8.06.2009

Wednesday Walkthrough . . . sterilizing

Recently one of my friends posted as their status: "Are u kidding? @ the entrance of the super market. What a great idea, lets wipe our hands with TOXIC Clorox bleach!"

Her first comment underneath was "'TOXIC' that sounds slightly dramatic..."

But is it? Clorox bleach wipes have always made me leery for a couple of reasons:

1) You can smell them from far away (even if they're tightly sealed in their container), and when you smell them up close, you tend to cough and choke involuntarily because the fragrance is so strong.
2) The smell doesn't go away for a long time after you use them. If my body's natural reaction is to eject those smells out of my body, I take that as a warning sign that I should stay away.

With that said, let's take a stroll through your sanitation and sterilization procedures...this will be a two-part journey.

Today, Clorox wipes. . .and the other wipes offered for you to clean your grocery carts, your desks, your counters, etc. My first google of "Clorox wipes toxic" brought up this report about household cleaners. The fact that it was done in Europe (where the toxicity standards are a lot higher than America, hence their toys are safer for your kids) doesn't surprise me. The findings are startling. You can read the entire report here, or I'll bullet point some of the more alarming stats below:

* The report examined three leading products: Clorox wipes, Pledge, and Lysol Disinfecting Spray.
* When the VOC's (Volatile Organic Compounds) were tested (keep in mind that anything above 500 is concern especially to those with sensitivities), Pledge registered at 273 ppb, Clorox at 1,000 ppb, and Lysol was 1,200 parts per million which means it was 1,000 times stronger than Clorox wipes--and we're using this to spray and "clean" our children's toys and play area?!
* Testing is going on now to determine the effect of these compounds in the workplace, and preliminary studies show that pregnant women are not only putting their own bodies at risk but also their babies'. Current findings are linking exposure to these chemicals with affecting the vision of their developing babies. (Compounds absorbed in the mother's body is transfered to the baby via the umbilical cord.)
* Clorox wipes had two primary hazardous ingredients: dimethyl benzyl ammonia chloride and dimethyl ethylbenzyl ammonia chloride--both are pesticides!
* Ingredients for Clorox wipes directly from their home page:

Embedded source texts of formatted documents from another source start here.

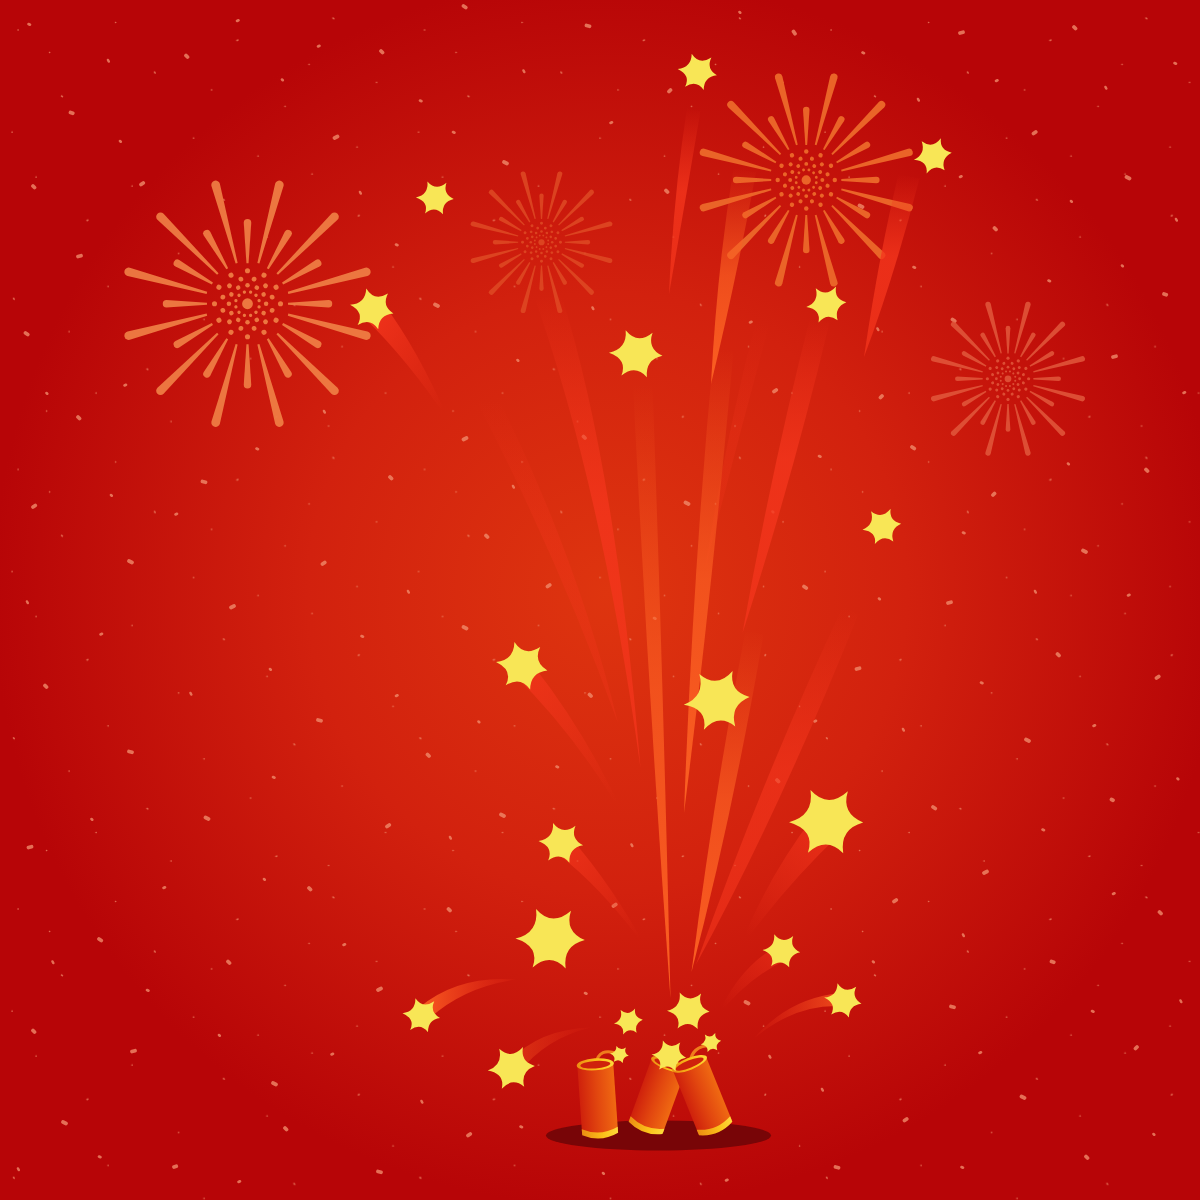
<!DOCTYPE html>
<html lang="en">
<head>
<meta charset="utf-8">
<title>Festive firecracker background</title>
<style>
:root {
  --red-core: #de350f;
  --red-mid: #d2210e;
  --red-edge: #b70507;
  --star: #f8e656;
  --speck: #f08a6a;
  --burst-coral: #f07f45;
  --burst-orange: #ea6428;
  --burst-dim: #df4a24;
  --burst-side: #e2583c;
  --trail-orange: #fb5f22;
  --trail-red: #f4351c;
  --gold: #fbc21a;
  --gold-dark: #ec8d12;
  --cracker-light: #f06a12;
  --cracker-dark: #cf210c;
  --fuse: #ef7d1c;
  --shadow: #780507;
}
html, body { margin: 0; width: 1200px; height: 1200px; overflow: hidden; background: var(--red-edge); }
.poster { display: block; width: 1200px; height: 1200px; }
.stars { fill: var(--star); }
.specks { fill: none; stroke: var(--speck); stroke-linecap: round; stroke-linejoin: round; }
.specks .large { stroke-width: 2.5; }
.specks .medium { stroke-width: 1.7; }
.dust { fill: none; stroke: var(--speck); stroke-linecap: round; stroke-width: 1; }
.burst { fill: currentColor; }
.coral { color: var(--burst-coral); }
.orange { color: var(--burst-orange); }
.dim { color: var(--burst-dim); }
.side { color: var(--burst-side); }
.fuse { fill: none; stroke: var(--fuse); stroke-width: 2; stroke-linecap: round; }
</style>
</head>
<body>
<svg class="poster" viewBox="0 0 800 800" role="img" aria-label="Firecrackers shooting yellow stars into a red sky with firework bursts">
  <defs>
    <radialGradient id="sky" gradientUnits="userSpaceOnUse" cx="405" cy="395" r="500">
      <stop offset="0" stop-color="var(--red-core)"/>
      <stop offset=".4" stop-color="var(--red-mid)"/>
      <stop offset=".82" stop-color="var(--red-edge)"/>
      <stop offset="1" stop-color="var(--red-edge)"/>
    </radialGradient>

    <linearGradient id="trail-orange" x1="0" y1="0" x2="0" y2="1">
      <stop offset="0" stop-color="var(--trail-orange)" stop-opacity="0"/>
      <stop offset=".5" stop-color="var(--trail-orange)" stop-opacity=".72"/>
      <stop offset="1" stop-color="var(--trail-orange)"/>
    </linearGradient>
    <linearGradient id="trail-red" x1="0" y1="0" x2="0" y2="1">
      <stop offset="0" stop-color="var(--trail-red)" stop-opacity="0"/>
      <stop offset=".45" stop-color="var(--trail-red)" stop-opacity=".8"/>
      <stop offset="1" stop-color="var(--trail-red)" stop-opacity=".75"/>
    </linearGradient>
    <linearGradient id="tail-right" x1="0" y1="0" x2="1" y2="1">
      <stop offset="0" stop-color="var(--trail-red)"/>
      <stop offset=".9" stop-color="var(--trail-red)" stop-opacity="0"/>
    </linearGradient>
    <linearGradient id="tail-left" x1="1" y1="0" x2="0" y2="1">
      <stop offset="0" stop-color="var(--trail-red)"/>
      <stop offset=".9" stop-color="var(--trail-red)" stop-opacity="0"/>
    </linearGradient>
    <linearGradient id="arc-right" x1="0" y1="0" x2="1" y2="0">
      <stop offset="0" stop-color="var(--trail-orange)"/>
      <stop offset="1" stop-color="var(--trail-red)" stop-opacity=".1"/>
    </linearGradient>
    <linearGradient id="arc-left" x1="1" y1="0" x2="0" y2="0">
      <stop offset="0" stop-color="var(--trail-orange)"/>
      <stop offset="1" stop-color="var(--trail-red)" stop-opacity=".1"/>
    </linearGradient>

    <linearGradient id="cracker-body" x1="0" y1="0" x2="1" y2="0">
      <stop offset="0" stop-color="var(--cracker-dark)"/>
      <stop offset=".5" stop-color="#e2470f"/>
      <stop offset="1" stop-color="var(--cracker-light)"/>
    </linearGradient>
    <linearGradient id="cracker-rim" x1="0" y1="0" x2="1" y2="0">
      <stop offset="0" stop-color="var(--gold-dark)"/>
      <stop offset=".6" stop-color="var(--gold)"/>
      <stop offset="1" stop-color="#fdd93a"/>
    </linearGradient>

    <path id="star" d="M-5-8.8Q.2-3.6 5.6-9Q4-2.6 10.4-.4Q3.8 1.8 5.2 8.6Q.2 4-4.8 9Q-3 2.4-10.6.6Q-3.6-1.6-5-8.8Z"/>

    <g id="burst-wedge">
      <path d="M-.7-27L-2.5-54A2.5 2.5 0 0 1 2.5-54L.7-27Z"/>
      <path transform="rotate(15)" d="M-.7-28L-2.9-82A2.9 2.9 0 0 1 2.9-82L.7-28Z"/>
      <circle cy="-22" r="1.7"/>
      <circle cy="-17" r="1.6" transform="rotate(15)"/>
      <circle cy="-12.4" r="1.5"/>
      <circle cy="-8" r="1.1" transform="rotate(15)"/>
    </g>
    <g id="burst-half">
      <use href="#burst-wedge"/>
      <use href="#burst-wedge" transform="rotate(30)"/>
      <use href="#burst-wedge" transform="rotate(60)"/>
      <use href="#burst-wedge" transform="rotate(90)"/>
      <use href="#burst-wedge" transform="rotate(120)"/>
      <use href="#burst-wedge" transform="rotate(150)"/>
    </g>
    <g id="burst">
      <use href="#burst-half"/>
      <use href="#burst-half" transform="rotate(180)"/>
      <circle r="3.6"/>
    </g>

    <g id="cracker">
      <path fill="url(#cracker-body)" d="M-12-24V22Q0 28 12 22V-24Z"/>
      <path fill="url(#cracker-rim)" d="M-12 19Q0 25 12 19V23Q0 29-12 23Z"/>
      <ellipse fill="url(#cracker-rim)" cy="-23.5" rx="12.4" ry="4"/>
      <ellipse fill="var(--cracker-dark)" cy="-23.3" rx="10" ry="2.5"/>
    </g>

    <pattern id="dust" width="271" height="293" patternUnits="userSpaceOnUse">
      <path class="dust" d="M12 20h.1M41 64l.6.4M77 15h.1M103 48l.4.7M129 92h.1M158 27l.6-.3M190 71h.1M222 12l.5.5M251 55h.1M24 118h.1M58 147l.6-.3M88 124h.1M119 169h.1M149 133l.5.4M178 158h.1M208 116h.1M239 144l.4-.5M262 178h.1M9 199l.5.4M46 221h.1M72 191h.1M98 246l.5.3M136 213h.1M167 239h.1M196 203l.4.5M228 231h.1M257 262h.1M31 274h.1M114 281h.1M184 278l.5-.3M219 284h.1M64 262h.1M33 35h.1M141 60h.1M206 43h.1M8 88h.1M238 98h.1M172 104h.1"/>
    </pattern>
  </defs>

  <rect id="background" width="800" height="800" fill="url(#sky)"/>

  <g id="speckle" opacity=".8">
    <rect width="800" height="800" fill="url(#dust)"/>
    <g class="specks">
      <path class="large" d="M309 4l1.5 1M336 108l2 1M94 123l1.5-1M124 37l1 1M47 75l1.5.5M223 92l2-1M254 34l1 1M391 17l2 .5M529 21l1 1.5M640 22l2-.5M716 18l1 1M689 89l1.5-1M751 118l2 1M663 152l1 1M776 196l1.5.5M742 238l2-.5M764 313l1 1M722 367l2 1M662 330l1-1M608 298l1.5 1M632 402l2-.5M705 436l1 1M771 452l1.5-1M684 493l2 1M741 533l1 .5M622 538l1.5 1M656 582l2-1M773 608l1 1M701 641l1.5.5M634 671l2 .5M757 699l1-1M681 731l2 1M603 747l1.5-1M724 771l1 1M557 778l2 .5M312 757l1.5-1M252 781l2 .5M190 752l1 1M116 778l1.5-.5M42 748l2 1M22 687l1 1M88 701l2-.5M182 722l2 1M252 660l2-1M152 641l1 1M66 626l1.5 1M19 565l2-.5M137 545l2 1M206 592l1 1M258 551l1.5-1M86 501l2 .5M30 457l1 1M154 405l2-1M212 480l2 .5M285 503l1 1M86 374l2 1M22 338l1.5-1M52 278l1 1M135 321l2 .5M215 376l1.5-1M260 318l1 1M309 293l2-1M17 222l1.5 1M52 171l2-.5M22 124l1 1M290 203l2 1M324 357l1 1M365 391l1.5-1M309 418l2 1M393 463l1 1M536 391l1.5 1M571 446l2-.5M518 520l1 1M596 601l1.5-1M497 668l2 1M446 61l1-1M573 137l2 1M444 127l1 1M516 261l1.5-1M457 335l2 1M389 291l1 1M635 213l1.5 1M587 265l1-1M334 543l2 1M299 606l1 1M409 604l1.5-1"/>
      <path class="medium" d="M19 16l1 .5M72 40l.5 1M158 14l1-.5M188 53l.5.5M280 67l1 .5M349 47l.5 1M407 82l1-.5M493 8l.5.5M575 35l1 .5M612 66l.5 1M664 54l1-.5M737 58l.5 1M783 42l1 .5M714 134l.5.5M640 118l1-.5M784 146l.5 1M699 187l1 .5M748 177l.5.5M609 178l1 .5M585 219l.5 1M789 262l1-.5M712 309l.5.5M642 355l1 .5M690 394l.5 1M752 397l1-.5M586 399l.5.5M654 455l1 .5M602 486l.5 1M729 484l1-.5M785 519l.5.5M695 553l1 .5M642 623l.5 1M742 596l1-.5M582 641l.5.5M728 674l1 .5M787 667l.5 1M653 702l1-.5M769 756l.5.5M641 778l1 .5M548 726l.5 1M484 787l1-.5M402 782l.5.5M347 751l1 .5M281 734l.5 1M221 703l1-.5M146 690l.5.5M98 660l1 .5M35 641l.5 1M109 592l1-.5M61 546l.5.5M182 518l1 .5M127 462l.5 1M67 423l1-.5M180 446l.5.5M241 424l1 .5M18 401l.5 1M117 343l1-.5M74 330l.5.5M171 299l1 .5M216 274l.5 1M83 257l1-.5M31 262l.5.5M264 163l1 .5M240 128l.5 1M212 31l1-.5M80 94l.5.5M302 88l1 .5M272 394l.5 1M264 464l1-.5M319 481l.5.5M371 511l1 .5M300 558l.5 1M229 630l1-.5M176 586l.5.5M390 662l1 .5M421 563l.5 1M543 481l1-.5M515 341l.5.5M546 304l1 .5M395 205l.5 1M500 215l1-.5M345 240l.5.5M66 771l1 .5M12 779l.5 1M159 788l1-.5M513 704l.5 1M436 412l1 .5M342 324l.5 1"/>
    </g>
  </g>

  <g id="bursts" class="burst">
    <g class="coral" transform="translate(165 202.5)" opacity=".92"><use href="#burst"/></g>
    <g class="dim" transform="translate(361 161.5) scale(.575)" opacity=".85"><use href="#burst"/></g>
    <g class="side" transform="translate(672 252.5) scale(.625)" opacity=".85"><use href="#burst"/></g>
    <g class="orange" transform="translate(537.5 120) scale(.865)"><use href="#burst"/></g>
  </g>

  <g id="rocket-trails">
    <g fill="url(#trail-red)">
      <path d="M458 72L467 74Q455 145 446 196Q449 130 458 72Z"/>
      <path d="M599 116L613 119Q596 185 576 238Q586 170 599 116Z"/>
      <path d="M540 212L553 215Q528 320 495 422Q515 310 540 212Z"/>
      <path d="M357 200L374 196Q410 310 427 512Q402 330 357 200Z"/>
      <path d="M318 268L332 265Q385 372 412 482Q372 372 318 268Z" opacity=".4"/>
      <path d="M562 404L572 410Q520 540 464 643Q510 515 562 404Z" opacity=".8"/>
      <path d="M504 214L513 216Q490 300 470 380Q484 290 504 214Z" opacity=".3"/>
    </g>
    <g fill="url(#trail-orange)">
      <path d="M489 112L504 115Q490 190 474 256Q478 180 489 112Z"/>
      <path d="M422 256L435 256Q442 450 447 666Q432 460 422 256Z"/>
      <path d="M476 232L489 234Q474 400 456 542Q462 380 476 232Z"/>
      <path d="M497 420L509 423Q488 545 461 648Q476 530 497 420Z"/>
    </g>
    <g fill="url(#tail-right)">
      <path d="M243 212L256 203Q278 232 300 282Q272 240 243 212Z"/>
      <path d="M343 450L355 443Q392 490 418 548Q384 490 343 450Z" opacity=".8"/>
      <path d="M369 567L380 558Q408 590 432 634Q402 592 369 567Z" opacity=".8"/>
    </g>
    <g fill="url(#tail-left)">
      <path d="M542 545L560 556Q524 590 492 634Q512 584 542 545Z" opacity=".75"/>
      <path d="M516 632L524 640Q498 652 478 678Q492 646 516 632Z" opacity=".55"/>
    </g>
    <path fill="url(#arc-right)" d="M279 672Q305 650 344 653Q308 658 284 681Z"/>
    <path fill="url(#arc-right)" opacity=".45" d="M340 707Q360 686 394 685Q364 692 346 715Z"/>
    <path fill="url(#arc-left)" opacity=".8" d="M561 662L564 671Q532 668 503 692Q526 665 561 662Z"/>
  </g>

  <g id="firecrackers">
    <ellipse cx="439" cy="757" rx="75" ry="10" fill="var(--shadow)"/>
    <path class="fuse" d="M397 710Q399 697 413 703"/>
    <use href="#cracker" transform="translate(398.500 733) rotate(-4)"/>
    <path class="fuse" d="M444 709Q441 700 447 701"/>
    <use href="#cracker" transform="translate(438 731) rotate(20) scale(1 .97)"/>
    <path class="fuse" d="M460 709Q461 697 474 697"/>
    <use href="#cracker" transform="translate(468.500 731) rotate(-22)"/>
  </g>

  <g id="stars" class="stars">
    <use href="#star" transform="translate(465 48) rotate(12) scale(1.26)"/>
    <use href="#star" transform="translate(622 104) rotate(-8) scale(1.22)"/>
    <use href="#star" transform="translate(290 132) rotate(5) scale(1.2)"/>
    <use href="#star" transform="translate(248 206) rotate(14) scale(1.4)"/>
    <use href="#star" transform="translate(551 203) rotate(-4) scale(1.28)"/>
    <use href="#star" transform="translate(424 236) rotate(6) scale(1.7)"/>
    <use href="#star" transform="translate(588 351) rotate(-6) scale(1.24)"/>
    <use href="#star" transform="translate(348 444) rotate(12) scale(1.65)"/>
    <use href="#star" transform="translate(478 467) rotate(-4) scale(2.1)"/>
    <use href="#star" transform="translate(551 548) rotate(3) scale(2.35)"/>
    <use href="#star" transform="translate(374 562) rotate(8) scale(1.42)"/>
    <use href="#star" transform="translate(367 626) rotate(4) scale(2.2)"/>
    <use href="#star" transform="translate(281 677) rotate(10) scale(1.2)"/>
    <use href="#star" transform="translate(341 712) rotate(-3) scale(1.5)"/>
    <use href="#star" transform="translate(521 634) rotate(6) scale(1.2)"/>
    <use href="#star" transform="translate(562 667) rotate(12) scale(1.2)"/>
    <use href="#star" transform="translate(459 674) rotate(4) scale(1.35)"/>
    <use href="#star" transform="translate(419 681) rotate(-5) scale(.92)"/>
    <use href="#star" transform="translate(446 704) rotate(8) scale(1.1)"/>
    <use href="#star" transform="translate(474 695) rotate(-8) scale(.66)"/>
    <use href="#star" transform="translate(413 703) rotate(10) scale(.6)"/>
  </g>
</svg>
</body>
</html>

Water
Substrate
Isopropyl alcohol
Alkyl dimethyl benzyl ammonium chloride
Alkyl dimethyl ethylbenzyl ammonium chloride
Alkyl polyglucoside
Disodium EDTA
Fragrance
Preservative
Propylene glycol propyl ether
* Pledge doesn't list its ingredients, but one researcher found that some of the ingredients are sillicones, butane gas and propane.

I know at my local Whole Foods, they offer a wipe for cleaning off your shopping cart, but I haven't read the label yet to see what exactly I would be wiping on my cart. Please, do your research before trusting a label simply because it's on the shelf (and many think that therefore it must have been tested for safety).

There are many, many safe cleaning options to replace your Clorox wipes. This article has comprehensive list of cleaning solutions for all areas in your home. The daily green is also a good source for alternative solutions.

Which cleaners have you found that cause you to cough and choke if you get too close and inhale a little too deeply?

3 comments:

Joy said...

I don't have one to mention that makes me choke. But I just wanted to mention that I like method cleaning products.

Sarah said...

I would have to say most "regular" product do for me, if I am close enough to them/breathe enough of them. I like to use hydrogen peroxide and vinegar to sterilize - spray a little peroxide on your cutting board and watch it go to work:) I am still looking for a good (and practical) alternative to bleach for the very few things that I still use it for - any suggestions? (I use it occasionally on my worn ceramic kitchen sink and I find that most good alternatives are just really DIFFERENT chemicals, not necessarily "better".) Just a note: When using bleach use cold water only - using hot water will cause the chlorine to quickly evaporate, meaning you really are just breathing it in instead of cleaning with it!

Melissa at perryjayne.etsy.com said...

I really like to clean with vinegar/water. I use it on my counter tops and floors. The smell is gone by the time the water evaporates. It works and it's CHEAP.
But I HAVE to use comet on my sink to know I've killed the germs and bleached the stains. As for shopping carts. I'd rather deal with a little "toxic" cleaning product than the the Cold and Flu germs that are for sure there.